We associate MSG with Chinese takeaway food but it’s used much more widely. Photo: James Sutton

Is MSG really bad for us?

MSG – the evil ingredient in Chinese food; at least there’s a lot of people who think that’s the case.

Most people believe it is used in Chinese cooking to thicken sauces but it is actually a flavour enhancer (just like salt and sugar). It will add the famous umami flavour to dishes – this difficult to explain savoury flavour we so love.

MSG stands for monosodium glutamate and is the salt (sodium) of glutamate acid which can be found naturally in foods like tomatoes and cheese.

MSG was first extracted from natural food by a Japanese biochemist who tried to isolate the flavour from seaweed (kombu to be precise) to add to stocks etc and most of stock cubes and granules have MSG included.

Production of MSG is done by bacterial fermentation with sodium added afterwards.

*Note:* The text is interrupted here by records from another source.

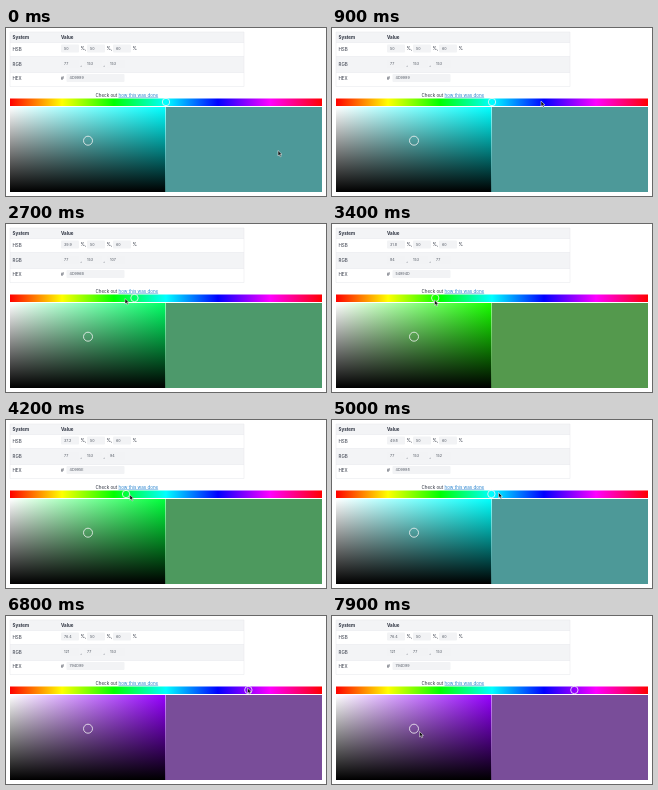
Recreate the animation shown at these times as an HTML page. Size 320 px wide and 168 px high, loop 8 s.

```html
<!DOCTYPE html>
<html lang="en">
<head>
<meta charset="utf-8">
<title>Colour picker</title>
<style>
html, body { margin: 0; width: 100%; height: 100%; overflow: hidden; background: #fff; }
svg { display: block; width: 100vw; height: 100vh; }
text { font: 4.5px Inter, "Open Sans", sans-serif; fill: #2d3340; white-space: pre; }
.head { font-weight: 700; }
.val { font-size: 3.7px; fill: #555b66; }
.link { fill: #2b86d0; text-decoration: underline; }
.ring { fill: none; stroke: #f4f4f4; stroke-opacity: .8; }
</style>
</head>
<body>
<svg viewBox="0 0 320 168">
  <defs>
    <linearGradient id="rainbow"></linearGradient>
    <linearGradient id="tint">
      <stop stop-color="#fff"/><stop id="pure" offset="1"/>
    </linearGradient>
    <linearGradient id="shade" x2="0" y2="1">
      <stop stop-opacity="0"/><stop offset="1"/>
    </linearGradient>
  </defs>

  <rect x="4" y="4" width="234" height="10.5" fill="#f3f4f6"/>
  <rect x="4" y="28.5" width="234" height="16" fill="#f3f4f6"/>
  <path d="M4 14.5H238M4 28.5H238M4 44.5H238M4 4H238V58.5H4Z" fill="none" stroke="#e4e6ea" stroke-width=".5"/>
  <g id="table"></g>
  <text x="89.5" y="68.6">Check out <tspan class="link">how this was done</tspan></text>

  <rect x="4" y="70.5" width="312" height="7.5" fill="url(#rainbow)"/>
  <rect x="4" y="79" width="155.5" height="85" fill="url(#tint)"/>
  <rect x="4" y="79" width="155.5" height="85" fill="url(#shade)"/>
  <rect id="swatch" x="160" y="79" width="156" height="85"/>
  <circle class="ring" cx="82" cy="112.7" r="4.5"/>
  <circle class="ring" id="knob" cy="74" r="3.7"/>
  <path id="cursor" d="M0 0V5.4L1.3 4.3L2.2 6.3L3.2 5.8L2.3 3.9H4Z" fill="#111" stroke="#fff" stroke-width=".5"/>
</svg>
<script>
const $ = id => document.getElementById(id);
const LOOP = 8000, STEP = 100, LEFT = 4, WIDTH = 312;

function add(parent, tag, attrs, text = "") {
  const el = document.createElementNS("http://www.w3.org/2000/svg", tag);
  for (const k in attrs) el.setAttribute(k, attrs[k]);
  el.textContent = text;
  return parent.appendChild(el);
}
const table = $("table");
const label = (x, y, s, cls = "") => add(table, "text", { x, y, class: cls }, s);
function field(x, y, w) {
  add(table, "rect", { x, y: y - 5.4, width: w, height: 8, rx: 1, fill: "#f2f3f5" });
  return label(x + 3, y, "", "val");
}

label(6.5, 11, "System", "head");
label(55, 11, "Value", "head");
label(6.5, 23.3, "HSB");
label(6.5, 38.4, "RGB");
label(6.5, 51.9, "HEX");
const hsb = [55, 81, 107].map(x => field(x, 21.9, 18));
["%,", "%,", "%"].forEach((s, i) => label(74.5 + 26 * i, 22.2, s));
const rgb = [55, 78, 101].map(x => field(x, 37.4, 18));
[74.5, 97.5].forEach(x => label(x, 37.8, ","));
label(55, 51.6, "#");
const hex = field(60.5, 51.4, 58);
hsb[1].textContent = 50;
hsb[2].textContent = 60;

for (let i = 0; i <= 6; i++)
  add($("rainbow"), "stop", { offset: i / 6, "stop-color": `hsl(${i * 60} 100% 50%)` });

// [time, value] tracks
const cursorX = [[0, 272], [300, 268], [900, 209], [1600, 157], [1800, 157], [2000, 151],
  [3300, 102.5], [3450, 102.5], [5000, 166.5], [5700, 208.5], [6800, 241.5], [6950, 241.5],
  [7800, 88], [7900, 87.5]];
const cursorY = [[0, 122.5], [300, 120], [900, 73], [1600, 73], [2000, 73], [3400, 76],
  [5000, 72.5], [5700, 71], [6800, 72], [6950, 72], [7800, 115], [7900, 115.5]];
const hue = [[0, 50], [1750, 50], [2000, 49.7], [3350, 31.8], [3500, 31.8],
  [5000, 49.8], [5700, 64.4], [6800, 76.4], [8000, 76.4]];

const slope = (a, b) => a && b ? (b[1] - a[1]) / (b[0] - a[0]) : 0;

// Cubic interpolation that never overshoots its points
function at(track, t) {
  const i = track.findIndex(p => p[0] > t);
  if (i < 0) return track.at(-1)[1];
  const tangent = j => {
    const s = slope(track[j - 1], track[j]), u = slope(track[j], track[j + 1]);
    return s * u > 0 ? 2 * s * u / (s + u) : 0;
  };
  const a = track[i - 1], b = track[i], d = b[0] - a[0], p = (t - a[0]) / d, q = 1 - p;
  return a[1] * q * q * (1 + 2 * p) + b[1] * p * p * (1 + 2 * q)
    + d * p * q * (tangent(i - 1) * q - tangent(i) * p);
}

function toRgb(h, s, v) {
  return [5, 3, 1].map(n => {
    const k = (n + h / 60) % 6;
    return Math.round(255 * v * (1 - s * Math.max(0, Math.min(k, 4 - k, 1))));
  });
}

function draw(now) {
  const t = Math.floor(now % LOOP / STEP) * STEP;
  const h = Math.round(at(hue, t) * 10) / 10;
  const color = toRgb(h * 3.6, .5, .6);
  hsb[0].textContent = h;
  color.forEach((c, i) => rgb[i].textContent = c);
  hex.textContent = color.map(c => c.toString(16).padStart(2, "0")).join("").toUpperCase();
  $("swatch").setAttribute("fill", `rgb(${color})`);
  $("pure").setAttribute("stop-color", `hsl(${h * 3.6} 100% 50%)`);
  $("knob").setAttribute("cx", LEFT + WIDTH * h / 100);
  $("cursor").setAttribute("transform", `translate(${at(cursorX, t)} ${at(cursorY, t)})`);
}

const start = performance.now();
function tick() {
  draw(performance.now() - start);
  requestAnimationFrame(tick);
}
tick();
</script>
</body>
</html>
```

Many people say that they get headaches after eating Chinese food but tests in the US have proven that this is not caused by MSG as it has no properties that could cause headaches.

It has been categorised as generally safe to consume by food safety authorities. MSG is gluten-free and can be used in many recipes – not only Asian-inspired ones. You can use it in making kimchi, ramen and stir fry dishes but also for burgers, pasta dishes and anywhere you like to add the umami flavour profile to your food.

Chefs seem to be divided by MSG – with Anthony Bourdain loving it but a Chinese Michelin starred chef uses chicken powder instead, saying he doesn’t serve anything he wouldn’t eat either.

Personally, I have never used MSG in cooking as I always assumed it was limited to Chinese/Asian cuisine. As I am discovering and learning more about Asian cooking, I have to amend my opinion about certain ingredients like MSG. I recently bought a Korean cookbook and none of the recipes include MSG but in a Japanese cookbook from 1984, MSG is used in some of the recipes.

Even back then, it seemed that people were concerned about the use of MSG and the cookbook addressed it by suggesting that people not use more than a quarter teaspoon per person. This was based on the assumption that MSG caused headaches.

While reading the Japanese cookbook, I found some interesting recipes with pork (I think we don’t use pork enough), one being satsuma jiru – a miso stew with pork and vegetables. The recipe itself is quite detailed with specific measurements but when it comes to MSG, it just stated MSG with no amounts given.

As the recipe is for six people and considering the guidelines in the book, it would make for one and a half teaspoons.

Now, I have to go and get some MSG (you should be able to get it in most Asian food markets) and start experimenting with it – watch this space for updates!